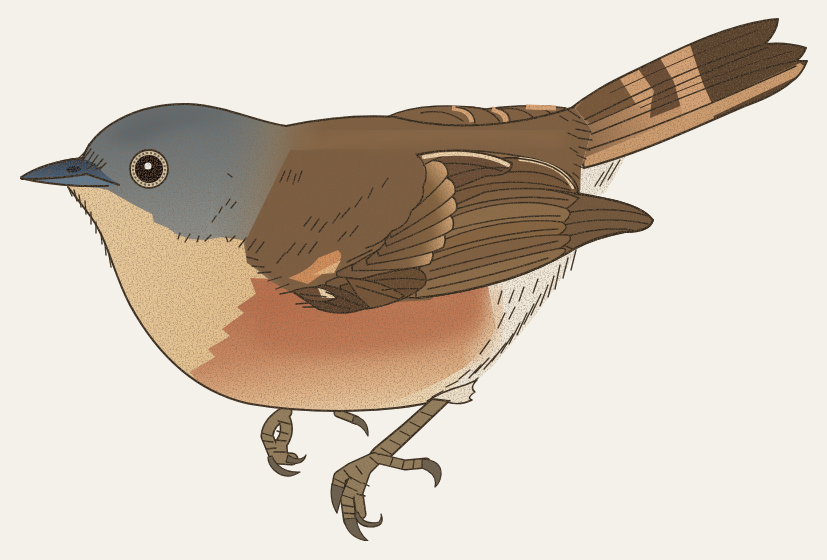
<!DOCTYPE html>
<html lang="en">
<head>
<meta charset="utf-8">
<title>Bird study</title>
<style>
:root{--paper:#f4f1ea;--ink:#33291f;--umber:#5b4330;--brown:#80603f;--tan:#d9a577;--buff:#e6c594;--cream:#eed3ab;--slate:#6f7778;--rust:#c07a55;--leg:#94805f;--bill:#34506a}
html,body{margin:0;height:100%;overflow:hidden;background:var(--paper)}
svg{display:block;width:827px;height:560px}
.outline{fill:none;stroke:var(--ink);stroke-width:2;stroke-linecap:round;stroke-linejoin:round}
.feather{stroke:var(--ink);stroke-width:1.4;stroke-linejoin:round}
.vane{fill:none;stroke:var(--ink);stroke-width:1.4;stroke-linecap:round}
.hair{fill:none;stroke:var(--ink);stroke-width:1.3;stroke-linecap:round}
.edge{fill:none;stroke:var(--cream);stroke-width:4;stroke-linecap:round}
.toe{fill:none;stroke-linecap:round;stroke-linejoin:round}
.claw{fill:#6b6050;stroke:var(--ink);stroke-width:1.2;stroke-linejoin:round}
</style>
</head>
<body>
<svg viewBox="0 0 827 560" role="img" aria-label="Side view of a grey-headed bird with a buff breast, russet belly and brown wings">
<defs>
<linearGradient id="back" gradientUnits="userSpaceOnUse" x1="225" y1="160" x2="310" y2="180"><stop offset="0" stop-color="#7b7c75"/><stop offset=".45" stop-color="#8d7b61"/><stop offset="1" stop-color="#7e5f41"/></linearGradient>
<linearGradient id="crown" x1="0" y1="0" x2=".1" y2="1"><stop offset="0" stop-color="#5d686d"/><stop offset=".5" stop-color="#70787a"/><stop offset="1" stop-color="#8c8f8a"/></linearGradient>
<linearGradient id="nape" gradientUnits="userSpaceOnUse" x1="215" y1="160" x2="292" y2="168"><stop offset="0" stop-color="#fff"/><stop offset="1" stop-color="#000"/></linearGradient>
<mask id="headFade"><rect width="827" height="560" fill="url(#nape)"/></mask>
<linearGradient id="breast" gradientUnits="userSpaceOnUse" x1="100" y1="230" x2="560" y2="330"><stop offset="0" stop-color="#e8ca9d"/><stop offset=".35" stop-color="#e4c08d"/><stop offset=".75" stop-color="#eed6b2"/><stop offset=".9" stop-color="#f4ecdc"/></linearGradient>
<linearGradient id="flank" gradientUnits="userSpaceOnUse" x1="330" y1="295" x2="345" y2="408"><stop offset="0" stop-color="#bd7350"/><stop offset=".45" stop-color="#cb8a62"/><stop offset=".8" stop-color="#e0b286"/><stop offset="1" stop-color="#e9c79f"/></linearGradient>
<linearGradient id="wingTone" x1="0" y1="0" x2="1" y2=".2"><stop offset="0" stop-color="#7d5f42"/><stop offset=".5" stop-color="#8b6a47"/><stop offset="1" stop-color="#6e5239"/></linearGradient>
<linearGradient id="covertTone" x1="0" y1="0" x2="1" y2="0"><stop offset="0" stop-color="#6f5239"/><stop offset=".7" stop-color="#84633f"/><stop offset="1" stop-color="#d6a878"/></linearGradient>
<linearGradient id="billTone" x1="0" y1="0" x2="0" y2="1"><stop offset="0" stop-color="#263a4c"/><stop offset="1" stop-color="#547189"/></linearGradient>
<linearGradient id="tailBase" gradientUnits="userSpaceOnUse" x1="570" y1="130" x2="650" y2="100"><stop offset="0" stop-color="#8b6847"/><stop offset="1" stop-color="#c9966a"/></linearGradient>
<filter id="soft" x="-20%" y="-20%" width="140%" height="140%"><feGaussianBlur stdDeviation="7"/></filter>
<filter id="grain" x="0" y="0" width="100%" height="100%">
<feTurbulence type="fractalNoise" baseFrequency=".75" numOctaves="2" seed="4" result="noise"/>
<feColorMatrix in="noise" type="matrix" values="0 0 0 0 .2  0 0 0 0 .13  0 0 0 0 .08  1.5 0 0 0 -.62" result="specks"/>
<feComposite in="specks" in2="SourceAlpha" operator="in" result="ink"/>
<feMerge><feMergeNode in="SourceGraphic"/><feMergeNode in="ink"/></feMerge>
</filter>
<path id="bodyShape" d="M82 160C92 128 135 103 188 104C228 106 256 122 286 126C325 118 365 115 395 117C450 132 520 126 574 107L592 130L581 168L578 246C563 282 528 326 504 352C488 374 460 397 428 403C380 413 302 414 246 403C188 389 152 345 130 305C112 271 108 238 88 213L68 187Z"/>
<clipPath id="bodyClip"><use href="#bodyShape"/></clipPath>
<path id="tailShape" d="M566 112C588 94 606 84 640 68C688 44 736 22 778 19Q777 32 765 44Q788 42 806 48Q803 56 796 61L807 61Q801 76 791 82Q776 95 745 106C700 125 640 154 584 168Z"/>
<clipPath id="tailClip"><use href="#tailShape"/></clipPath>
<path id="wingShape" d="M418 154C455 146 500 152 535 159Q565 168 577 193C605 199 640 203 653 220Q650 232 625 232Q595 238 576 248C535 274 475 292 418 298L345 295L400 230Z"/>
<path id="covert" d="M-62 9C-38 -9 -15 -17 0 -11Q10 -2 3 10Q-10 16 -62 14Z"/>
</defs>

<g id="bird" filter="url(#grain)">

<g id="far-foot">
<path class="toe" stroke="#33291f" stroke-width="13" d="M286 412Q268 422 267 436L276 458M284 418Q290 432 281 444L282 458M276 458L292 459"/>
<path class="toe" stroke="#94805f" stroke-width="10" d="M286 412Q268 422 267 436L276 458M284 418Q290 432 281 444L282 458M276 458L292 459"/>
<path class="toe" stroke="#33291f" stroke-width="9" d="M338 413L356 420"/>
<path class="toe" stroke="#94805f" stroke-width="6" d="M338 413L356 420"/>
<path class="claw" d="M354 416Q369 419 368 436Q362 424 352 423ZM288 455Q300 463 306 455Q303 467 286 462ZM272 456Q279 473 300 472Q286 481 274 470Q268 464 268 457Z"/>
<path class="hair" d="M262 433L272 436M263 441L273 442M266 449L276 448M278 421L290 424M277 431L288 434M275 440L286 441M274 452L286 452"/>
</g>

<g id="tail">
<path d="M574 165L626 156Q613 181 604 194L575 197Z" fill="#f1eadb"/>
<path class="hair" d="M620 160L608 180M613 163L600 186M604 172L595 186"/>
<use href="#tailShape" fill="url(#tailBase)"/>
<g clip-path="url(#tailClip)">
<path d="M688 38L830 -10V100L716 124L704 88Z" fill="#563f2c"/>
<path d="M634 66L663 54L672 74L683 105L650 118L652 92Z" fill="#674a33"/>
<path d="M598 82L618 74L641 101L590 123L575 110Z" fill="#785739"/>
<path d="M660 58L688 42L704 86L714 108L684 119L674 82Z" fill="#d7a477"/>
<path d="M618 76L636 66L654 91L650 108L636 104Z" fill="#d4a173"/>
<path d="M584 168C650 148 710 118 810 70L800 63C735 92 660 128 586 157Z" fill="#cf9e70"/>
<path class="vane" d="M580 122C640 92 710 58 772 42M584 137C660 108 735 72 800 60M586 150C650 130 730 96 796 66M578 129C650 98 700 74 768 47"/>
<path d="M610 93Q690 55 758 30M640 108Q720 72 792 51" fill="none" stroke="#3c2b1e" stroke-width="1"/>
</g>
<use href="#tailShape" class="outline"/>
</g>

<g id="far-wing">
<path class="feather" d="M387 117C414 104 455 104 486 109Q528 103 566 108L548 124L425 132Z" fill="#80603f"/>
<path class="vane" d="M421 113Q445 108 463 121M468 107Q490 107 500 122M500 109Q522 106 534 118M528 109Q545 106 553 116"/>
<path d="M452 108Q470 109 472 122M492 109Q506 112 506 122M526 107L556 108" fill="none" stroke="#d9a577" stroke-width="5"/>
<path class="vane" d="M456 107Q474 109 475 123M496 108Q511 112 510 122"/>
</g>

<g id="body">
<use href="#bodyShape" fill="url(#breast)"/>
<g clip-path="url(#bodyClip)">
<path d="M250 278L500 286Q508 330 466 366Q420 398 330 420L214 404L190 372L215 357L208 349L230 336L222 329L244 313L237 307L256 294Z" fill="url(#flank)"/>
<path d="M262 296Q380 322 480 300Q474 340 405 351Q310 364 250 344Z" fill="#b96c49" opacity=".5" filter="url(#soft)"/>
<path d="M488 286L590 230L590 300L486 402L428 408Q480 370 496 328Z" fill="#f2eadb"/>
<path d="M492 288Q508 322 470 363" fill="none" stroke="#e6c6a2" stroke-width="15" filter="url(#soft)"/>
<path id="mantle" d="M215 95L600 90L592 180L575 196L430 300L330 306L292 293L272 282L247 262L243 240L213 236Z" fill="url(#back)"/>
<path id="head" mask="url(#headFade)" d="M60 186L75 100L180 80L300 110L296 242L244 240L230 236L204 240L190 239L176 234L168 228L154 222L152 214L136 206L122 198L108 190L90 186Z" fill="url(#crown)"/>
<path d="M105 139Q150 99 235 119Q180 118 139 145Z" fill="#4f5c63" opacity=".5" filter="url(#soft)"/>
<path d="M300 146Q430 125 565 138" fill="none" stroke="#947049" stroke-width="20" opacity=".5" filter="url(#soft)"/>
</g>
<path class="outline" d="M82 160C92 128 135 103 188 104C228 106 256 122 286 126C325 118 365 115 395 117C450 132 520 126 574 107M68 187L88 213C108 238 112 271 130 305C152 345 188 389 246 403C302 414 380 413 428 403"/>
</g>

<g id="wing">
<use href="#wingShape" class="feather" fill="url(#wingTone)"/>
<path class="feather" d="M575 194C607 198 640 203 653 220Q650 232 620 232Q594 237 573 249L538 235Z" fill="#72563b"/>
<path class="vane" d="M560 214Q610 204 648 216M552 228Q602 214 648 224M558 239Q605 224 636 231"/>
<g id="flight-feathers">
<path class="feather" d="M428 208C470 183 540 182 579 198Q560 219 515 228L430 250Z" fill="#80603f"/>
<path class="feather" d="M430 228C475 202 530 197 565 208Q578 214 557 227Q500 243 425 258Z" fill="#8e6d48"/>
<path class="feather" d="M424 249C475 222 530 218 562 222Q574 229 550 239Q500 258 420 272Z" fill="#87653f"/>
<path class="feather" d="M420 266C475 242 535 234 568 235Q577 240 553 252Q490 276 418 286Z" fill="#80603f"/>
<path class="feather" d="M416 283C470 270 525 254 562 248Q574 250 545 265Q490 291 416 298Z" fill="#8e6d48"/>
<path class="vane" d="M450 211Q510 191 568 200M438 234Q500 214 560 216M434 253Q500 232 558 229M430 271Q500 253 558 241M428 289Q490 277 548 258"/>
</g>
<g id="tertials">
<path class="feather" d="M420 205C460 160 505 151 544 162Q577 172 579 194Q530 184 485 192L425 218Z" fill="#765638"/>
<path class="feather" d="M415 176C435 146 484 150 512 163Q513 176 486 176L425 200Z" fill="#694c34"/>
<path class="edge" d="M424 157C458 150 490 155 508 165"/>
<path class="edge" d="M520 159Q562 163 573 187" stroke-width="3"/>
<path class="vane" d="M438 181Q475 165 508 168M446 195Q505 172 570 190M438 164Q470 161 502 171M418 155C455 146 490 152 512 163M505 158Q562 158 578 193M508 172Q548 169 568 185"/>
</g>
<g id="median-coverts" class="feather" fill="url(#covertTone)">
<use href="#covert" transform="translate(398 283) rotate(8) scale(1.15 1)"/>
<use href="#covert" transform="translate(412 268) rotate(4) scale(1.2 1)"/>
<use href="#covert" transform="translate(426 254) rotate(-2) scale(1.2 1)"/>
<use href="#covert" transform="translate(438 238) rotate(-10) scale(1.2 1)"/>
<use href="#covert" transform="translate(446 221) rotate(-17) scale(1.2 1)"/>
<use href="#covert" transform="translate(449 203) rotate(-24) scale(1.2 1)"/>
<use href="#covert" transform="translate(447 186) rotate(-32) scale(1.2 1)"/>
<use href="#covert" transform="translate(439 169) rotate(-40) scale(1.2 1)"/>
</g>
<path id="shoulder" d="M414 154Q430 168 423 187Q424 201 411 211Q407 226 392 231Q382 244 366 248L349 259L335 268L310 281L290 288L247 263L245 242L290 150Z" fill="#7c5d40"/>
<path class="vane" d="M416 154Q432 168 423 187Q426 200 411 211Q409 225 392 231Q384 243 366 248M372 250L347 262"/>
<path d="M288 278Q310 270 318 258L338 250Q347 258 331 268L308 284Z" fill="#d28f5c"/>
<path d="M312 275L341 260L334 273Z" fill="#e4b480"/>
<g id="primary-coverts">
<path class="feather" d="M340 286Q378 272 414 268Q430 272 425 285Q408 301 371 308L345 302Z" fill="#65492f"/>
<path class="feather" d="M346 278Q382 280 404 296Q390 306 366 309Z" fill="#735336"/>
<path class="vane" d="M372 281Q405 276 424 280M382 290Q408 288 420 289M356 286L398 299"/>
<path class="feather" d="M322 285Q352 288 369 307Q344 318 318 309L294 293Z" fill="#543c29"/>
<path class="feather" d="M293 291Q322 281 337 298Q322 305 305 299Z" fill="#694a31"/>
<path d="M318 288Q330 290 335 298L322 298Z" fill="#eed3ab"/>
<path class="vane" d="M326 292L362 306M324 302L350 309M300 294L326 297"/>
</g>
<path class="outline" d="M418 298C475 292 535 274 576 248Q595 238 625 232Q650 232 653 220C640 203 605 199 577 193"/>
</g>

<g id="feather-hatching" class="hair">
<path d="M246 238L239 247M256 239L248 250M264 242L256 253M247 257L258 260M252 266L264 267M258 273L271 272M268 281L281 277M276 289L289 284M280 294L295 291M296 304L309 303M303 307L318 307"/>
<path d="M180 233L178 239M190 234L185 242M199 236L197 242M211 235L205 241M226 237L228 242M235 236L230 241M222 207L219 213M230 199L226 205M216 216L212 222M228 174L232 177M236 202L231 208M285 171L280 182M291 170L287 181M296 174L293 184M302 171L298 182M311 217L304 226M319 219L311 230M327 222L319 232M340 213L333 223M350 208L341 218M362 197L355 207M373 188L368 198M388 178L382 187M295 243L287 253M306 244L298 255M317 242L309 253M285 253L277 263M346 232L338 241M358 226L350 236"/>
<path d="M69 189L72 196M74 190L77 201M79 195L81 207M85 201L86 214M91 212L91 224M96 222L96 233M101 233L102 244M105 244L106 255M109 255L111 267"/>
<path d="M568 110L580 118M573 120L587 125M576 129L591 132M578 138L592 140M579 147L590 150M577 155L586 159M574 164L583 168M573 173L579 178M560 116L568 121M568 133L577 137M570 148L578 153"/>
<path d="M576 250L571 270M568 258L563 278M560 265L555 289M554 276L548 297M548 285L540 306M541 294L531 315M534 304L524 324M527 313L517 335M520 323L509 344M513 334L501 353M506 343L492 361M498 353L484 369M489 358L475 373M514 290L509 303M502 291L498 304M524 287L519 301M538 279L533 293M505 313L498 328M515 307L509 319M490 340L480 354M470 370L459 379M481 365L469 378M458 381L446 387M443 391L432 397M478 378L466 388"/>
</g>

<g id="bill">
<path d="M20 179Q40 164 73 158Q88 158 97 166Q108 179 120 184Q101 189 82 186L52 183Z" fill="url(#billTone)"/>
<path d="M20 179Q60 178 87 175Q104 179 120 184Q98 190 80 186L45 183Z" fill="#617c91"/>
<path class="outline" d="M82 158Q44 162 20 178Q44 184 80 186L108 186M22 179Q61 179 87 174L119 185"/>
<path d="M66 169Q75 163 82 169Q75 174 68 172Z" fill="#17242f"/>
<path class="hair" d="M78 159L86 151M82 161L91 149M87 163L94 152M91 165L98 155M96 167L103 159M100 169L106 163M84 155L89 144M87 169L95 164M94 170L101 167"/>
</g>

<g id="eye">
<circle cx="149" cy="169" r="19" fill="#d8c7a6" stroke="#33291f" stroke-width="1.8"/>
<circle cx="149" cy="169" r="16" fill="none" stroke="#6d604e" stroke-width="2" stroke-dasharray="2 2"/>
<circle cx="149" cy="169" r="14" fill="#14110f"/>
<circle cx="148" cy="166" r="3.6" fill="#f4f1ea"/>
</g>

<g id="near-foot">
<path class="feather" d="M427 401Q443 391 465 385L477 380Q469 388 475 392Q466 398 472 400Q460 406 447 402L437 406Z" fill="#efe3cd"/>
<path d="M432 399L449 401Q421 428 389 458L371 463Q365 458 375 448Q405 424 432 399Z" fill="#94805f" stroke="#33291f" stroke-width="1.8"/>
<path class="toe" stroke="#33291f" stroke-width="14" d="M374 459L352 469L340 477L338 488M374 460L355 479L347 498L350 520"/>
<path class="toe" stroke="#33291f" stroke-width="11" d="M366 470L358 493L361 514M380 459L405 465L426 463"/>
<path class="toe" stroke="#94805f" stroke-width="11" d="M374 459L352 469L340 477L338 488M374 460L355 479L347 498L350 520"/>
<path class="toe" stroke="#94805f" stroke-width="8" d="M366 470L358 493L361 514M380 459L405 465L426 463"/>
<path class="claw" d="M422 459Q442 460 441 475Q440 483 435 487Q438 474 422 468ZM332 484Q329 500 337 513Q340 501 344 488ZM344 519Q347 538 368 541Q358 533 356 518ZM358 512Q363 526 379 522Q382 519 381 514Q386 527 370 527Q357 526 354 513Z"/>
<path class="hair" d="M421 412L432 416M410 422L420 427M400 431L410 436M390 440L400 445M381 448L391 454M344 470L351 479M335 479L345 484M356 466L362 474M350 477L361 483M346 486L357 491M342 495L354 499M342 505L354 507M344 513L356 514M363 483L369 486M357 494L365 496M393 458L390 466M404 461L402 469M414 460L413 468M370 457L378 464"/>
</g>
</g>
</svg>
</body>
</html>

┄┄┄┄┄┄┄┄┄┄

Task objective: Find each line above with the string "covertTone", then report how many there are. Write only the number.

Solution to this exercise: 2